Iran crisis could signal twilight of Reagan presidency
An interregnum occurs when the ruler (King, President, prime minister, or leader by any other title) either lacks a clear sense of direction or the ability to move in his chosen direction, or both. In Washington this week, we have seen the stigmata of an interregnum.
We have a President who has had to abandon a policy of shipping arms to Iran - and admit it publicly on nationwide television. His first adviser, his secretary of state, has publicly, also on national television, disassociated himself from the policy. The leaders of his own party in the legislature have largely disassociated themselves from the policy. Public opinion has failed to rally to his cause. The President's spokesman at the White House has announced that the policy is in abeyance.

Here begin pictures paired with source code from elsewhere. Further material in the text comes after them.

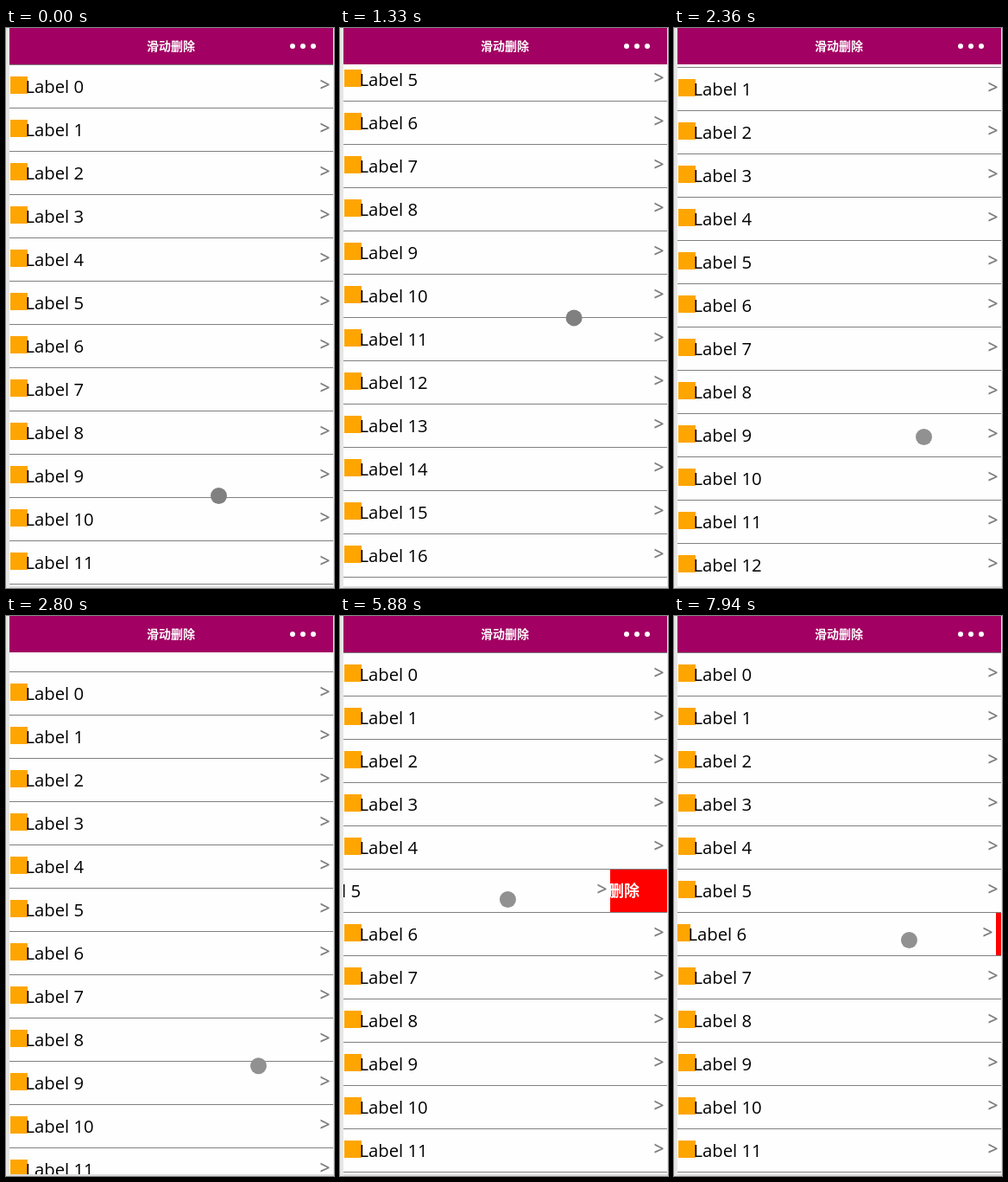
Animation of 380x647 px, one loop 8 s. Source, as an HTML page with a canvas:

```html
<!DOCTYPE html>
<html lang="zh">
<head>
<meta charset="utf-8">
<title>滑动删除</title>
<style>
html, body { margin: 0; width: 100%; height: 100%; overflow: hidden; background: #e6e6e6; }
canvas { display: block; }
</style>
</head>
<body>
<canvas id="stage" width="380" height="647"></canvas>
<script>
const ctx = document.getElementById('stage').getContext('2d');
const LOOP = 8000, START = 297, STEP = 146.8;
const LEFT = 4, TOP = 42, WIDTH = 375, BOTTOM = 645, ROW = 50, BUTTON = 102;
const CJK = '"Noto Sans CJK SC", "Noto Sans CJK", sans-serif';
const LATIN = '"Open Sans", sans-serif';

// Finger path as [step, x, y]; the slide of a dragged row is added to x
const path = [
  [-1, 246, 540], [3, 260, 366], [5, 267, 288], [10, 276, 404], [14, 289, 472],
  [18, 293, 535], [23, 285, 323], [25, 285, 323], [29, 260, 327], [31, 260, 383],
  [34, 260, 327], [38, 260, 327], [43, 284, 333], [45, 274, 377], [52, 278, 374]
];
const presses = [[0, 5], [8, 18], [24, 28], [36, 42], [47, 52]];

const part = (s, a, b) => Math.min(1, Math.max(0, (s - a) / (b - a)));
const ease = (s, a, b) => { const p = part(s, a, b); return p * p * (3 - 2 * p); };
const bump = (s, a, b) => Math.sin(Math.PI * part(s, a, b));

// Flick up, drag back down, then a small rubber band past the top
const scrollAt = s =>
  Math.round(270 * (ease(s, -1, 6.5) - ease(s, 5.5, 17.05)) - 24 * bump(s, 14, 22));

// Row 5 opens and closes, row 6 is pulled a little and let back
function slideAt(n, s) {
  if (n === 5) return -BUTTON * (ease(s, 23, 27) - ease(s, 35.2, 42.2));
  if (n === 6) return -60 * bump(s, 46, 52.2);
  return 0;
}

function fingerAt(s) {
  const j = Math.max(1, path.findIndex(k => k[0] >= s));
  const [a, ax, ay] = path[j - 1], [b, bx, by] = path[j];
  const p = part(s, a, b);
  return [ax + (bx - ax) * p + slideAt(5, s) + slideAt(6, s), ay + (by - ay) * p];
}

function rect(color, x, y, w, h) {
  ctx.fillStyle = color;
  ctx.fillRect(x, y, w, h);
}

function disc(color, x, y, r) {
  ctx.fillStyle = color;
  ctx.beginPath();
  ctx.arc(x, y, r, 0, Math.PI * 2);
  ctx.fill();
}

function text(str, x, y, font, color, align = 'left', base = 'alphabetic') {
  ctx.font = font;
  ctx.fillStyle = color;
  ctx.textAlign = align;
  ctx.textBaseline = base;
  ctx.fillText(str, x, y);
}

function drawRow(n, y, slide) {
  if (slide < 0) {
    rect('#f00', LEFT + WIDTH - BUTTON, y + 1, BUTTON, ROW - 1);
    text('删除', 329, y + 25, 'bold 18px ' + CJK, '#fff', 'center', 'middle');
  }
  ctx.save();
  ctx.translate(slide, 0);
  rect('#fefefe', LEFT, y + 1, WIDTH, ROW - 1);
  rect('#ffa500', 5, y + 14, 20, 20);
  text('Label ' + n, 22.5, y + 33, '20.3px ' + LATIN, '#000');
  text('>', 369.5, y + 31, '600 21px ' + LATIN, '#7f7f7f', 'center');
  ctx.restore();
  rect('#808080', LEFT, y, WIDTH, 1);
}

function drawList(s) {
  const scroll = scrollAt(s);
  const first = Math.max(0, Math.floor(scroll / ROW));
  ctx.save();
  ctx.beginPath();
  ctx.rect(LEFT, TOP, WIDTH, BOTTOM - TOP);
  ctx.clip();
  rect('#fefefe', LEFT, TOP, WIDTH, BOTTOM - TOP);
  for (let n = first; n < first + 14; n++) {
    drawRow(n, TOP + n * ROW - scroll, Math.round(slideAt(n, s)));
  }
  ctx.restore();
}

function drawHeader() {
  rect('#a20062', LEFT, 0, WIDTH, TOP);
  text('滑动删除', 191, 21, 'bold 14px ' + CJK, '#fff', 'center', 'middle');
  for (let i = 0; i < 3; i++) disc('#fff', 332 + 12 * i, 21, 3);
}

function draw(t) {
  const s = Math.floor((t - START) / STEP);
  rect('#e6e6e6', 0, 0, 380, 647);
  rect('#dcdcdc', LEFT, BOTTOM, 376, 2);
  drawList(s);
  drawHeader();
  const [x, y] = fingerAt(s);
  const down = presses.some(([a, b]) => s >= a && s <= b);
  disc(down ? '#919191' : '#808080', x + 0.5, y + 0.5, 9.5);
}

const begin = performance.now();
function frame() {
  draw((performance.now() - begin) % LOOP);
  requestAnimationFrame(frame);
}
frame();
</script>
</body>
</html>
```
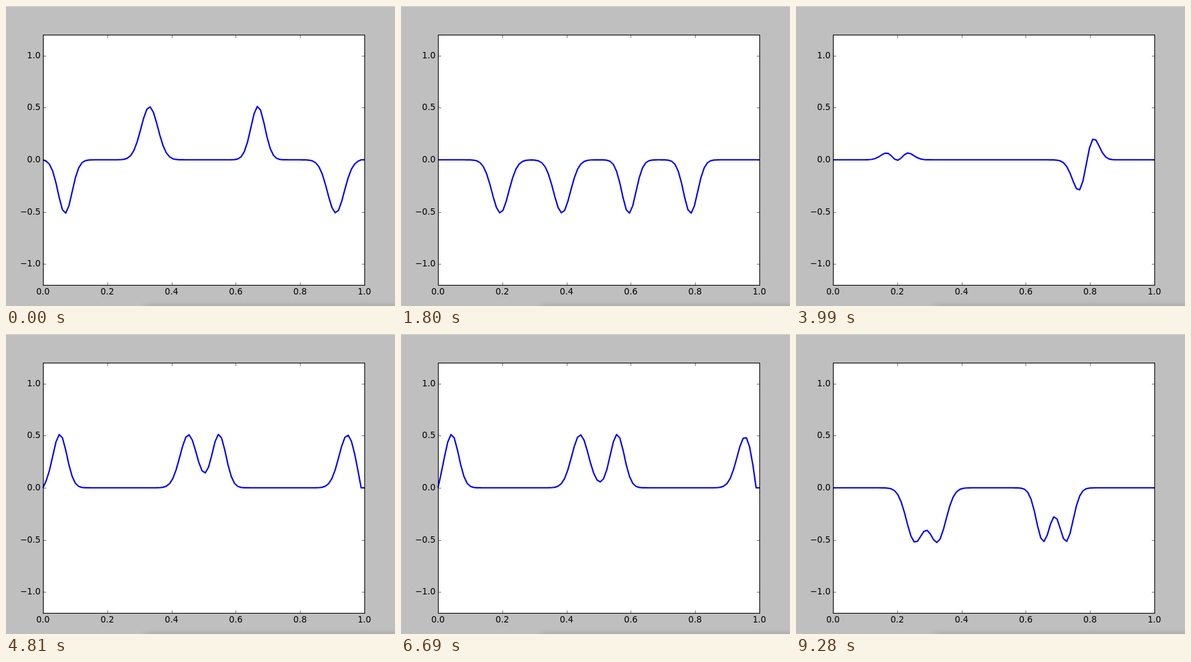
Write an HTML page that moves like this. It is 610 px wide and 470 px high and loops after 9410 ms.

```html
<!DOCTYPE html>
<html lang="en">
<head>
<meta charset="utf-8">
<title>Waves on a string</title>
<style>
  html, body { margin: 0; width: 100%; height: 100%; overflow: hidden; background: #bfbfbf; }
  svg { display: block; }
  text { font: 13.33px "DejaVu Sans", sans-serif; }
</style>
</head>
<body>
<svg width="610" height="470" viewBox="0 0 610 470">
  <defs>
    <filter id="blur" x="-20%" y="-200%" width="140%" height="500%">
      <feGaussianBlur stdDeviation="6"/>
    </filter>
  </defs>
  <rect width="610" height="470" fill="#bfbfbf"/>
  <rect width="610" height="1" fill="#dcdcdc"/>
  <rect x="218" y="473" width="460" height="30" opacity=".35" filter="url(#blur)"/>
  <rect x="58.5" y="45.5" width="504" height="392" fill="#fff"/>
  <polyline id="wave" fill="none" stroke="#00f" stroke-width="2.22" stroke-linejoin="round"/>
  <path id="ticks" stroke="#000" stroke-width=".556"/>
  <rect x="58.5" y="45.5" width="504" height="392" fill="none" stroke="#000" stroke-width="1.11"/>
  <g id="labels"></g>
</svg>
<script>
const LOOP = 9410, TICKS = 141, POINTS = 100, WALL = 98;
const px = x => 58 + 504 * x;
const py = y => 241 - 163.33 * y;
const byId = id => document.getElementById(id);

// Axes
let ticks = '', labels = '';
for (let i = 0; i <= 5; i++) {
  const x = Math.round(px(i / 5));
  ticks += `M${x + .5} 437v-4M${x + .5} 46v4`;
  labels += `<text x="${px(i / 5)}" y="452" text-anchor="middle">${(i / 5).toFixed(1)}</text>`;
}
for (let i = -2; i <= 2; i++) {
  const y = Math.round(py(i / 2));
  const label = (i < 0 ? '\u2212' : '') + Math.abs(i / 2).toFixed(1);
  ticks += `M59 ${y + .5}h4M562 ${y + .5}h-4`;
  labels += `<text x="54.3" y="${y + 4}" text-anchor="end">${label}</text>`;
}
byId('ticks').setAttribute('d', ticks);
byId('labels').innerHTML = labels;

// Key points [tick, wave step]; the playback speed varies slightly between them
const keys = [[0, 36], [14, 66], [40, 113], [46, 129], [59, 146], [84, 195], [113, 242], [139, 290]];
const lastStep = keys.at(-1)[1];

function stepAt(tick) {
  const next = keys.findIndex(([t]) => t > tick);
  if (next < 0) return lastStep;
  const [t0, n0] = keys[next - 1], [t1, n1] = keys[next];
  return Math.round(n0 + (n1 - n0) * (tick - t0) / (t1 - t0));
}

// Wave equation by leapfrog with Courant number 1, both ends fixed, starting at rest
const pulse = (x, center, sharpness) => Math.exp(-sharpness * (x - center) ** 2);
const start = Array.from({ length: POINTS }, (_, i) => {
  const x = i / (POINTS - 1);
  return i && i < WALL ? pulse(x, .3, 1000) + pulse(x, .7, 710) : 0;
});
const states = [start];
for (let n = 0; n < lastStep; n++) {
  const u = states[n], before = states[n - 1] || start;
  states.push(u.map((_, i) => i && i < WALL ? u[i - 1] + u[i + 1] - before[i] : 0));
}

function draw() {
  const tick = Math.floor(performance.now() % LOOP / LOOP * TICKS);
  const points = states[stepAt(tick)].map((u, i) => `${px(i / (POINTS - 1)).toFixed(2)},${py(u).toFixed(2)}`);
  byId('wave').setAttribute('points', points.join(' '));
  requestAnimationFrame(draw);
}
draw();
</script>
</body>
</html>
```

This is the sort of thing that identifies the absence of effective leadership. It has occurred in Washington following an election in which the President's party lost control of the Senate, hence of the entire Congress.
It also occurs at a time when the world's other largest power, the Soviet Union, has emerged from its own interregnum and is again in motion under a leader who has a clear sense of direction and the ability, within limits, to move in that direction because he has the consent of the principal counselors and tribal and military leaders of the realm.
His agenda is to revitalize a stagnant Soviet economy at home and obtain more elbow room for that process by a reduction of tension in his relations with the outside world. His foreign policy is well launched on attempted reconciliation with China and Western Europe and probably includes an arms control agreement with the United States.
The immediate condition in Washington does not necessarily mean that the last two years of the Reagan administration will be a continued interregnum, but the probability is uppermost in the minds of all politicians in Washington and, undoubtedly, in all foreign offices around the world.
The probability of a two-year interregnum is enhanced by the fact that the White House itself no longer has an agenda for controversial action.
According to White House sources, the emphasis during the final two years will be on ``a more productive America,'' deficit reduction, revision of the budget process, ``peace through strength.''
Another way of putting it would be for the White House to say that it proposes to push projects that enjoy the general approval of all political leaders in Washington, of both parties. This is a noncontroversial agenda that would be pursued by the apparatus of government even if the President were merely to sit in the White House and do nothing.
In the Soviet Union, under the communists, such political phases are known as ``collective leadership,'' which is a Soviet euphemism for the absence of a single, recognized, and accepted leader.
They had an interregnum or ``collective leadership'' between Joseph Stalin's death and the emergence of Nikita Khrushchev. They had another, briefly, between Khrushchev and Leonid Brezhnev, and a third between Brezhnev and Mikhail Gorbachev (during the terms of Yuri Andropov and Konstantin Chernenko).
Moscow again has a strong leader with a vigorous agenda of his own. He is young enough to enjoy the prospect of a long enough rule to be able to accomplish necessary changes in the Soviet system.
Mr. Reagan's rule is limited by the US Constitution to two more years. He will be able during those two years to do only such things as a broad consensus in the Congress will permit and for which Congress is willing to provide the funds. He is, in effect, prohibited from any more secret adventures in power politics (similar to the Iran negotiations) by the collapse of the Iran affair.
Interregnums have their uses. They can be a time of resting from radical change. The twilight years of many a royal reign have been pleasant ones for the people. Stability and lack of change can be healing. Also, they provide a chance for the politicians of the next generation to study the existing system, discern its weaknesses, and devise such improvements as may come to seem desirable during the respite from change.
Mr. Reagan's first four years brought radical change at home - tax cutting, arms buildup, massive aid to farmers, and a big pileup of national debt. The following two years brought adventures in foreign policy - Libya, Nicaragua, and Iran.
The prospect now is for two quiet years ahead. But this does not necessarily rule out some modest form of arms control with Moscow. Congress would support an agreement that could justify some reduction in the military budget. The allies have ruled out any elimination of all long-range or ballistic missiles. There is resistance in Western Europe to elimination of all intermediate-range weapons in Europe itself. But modest limits are acceptable in the alliance and would be welcome in Congress.
The interregnum will be quiet, but not necessarily wasted time.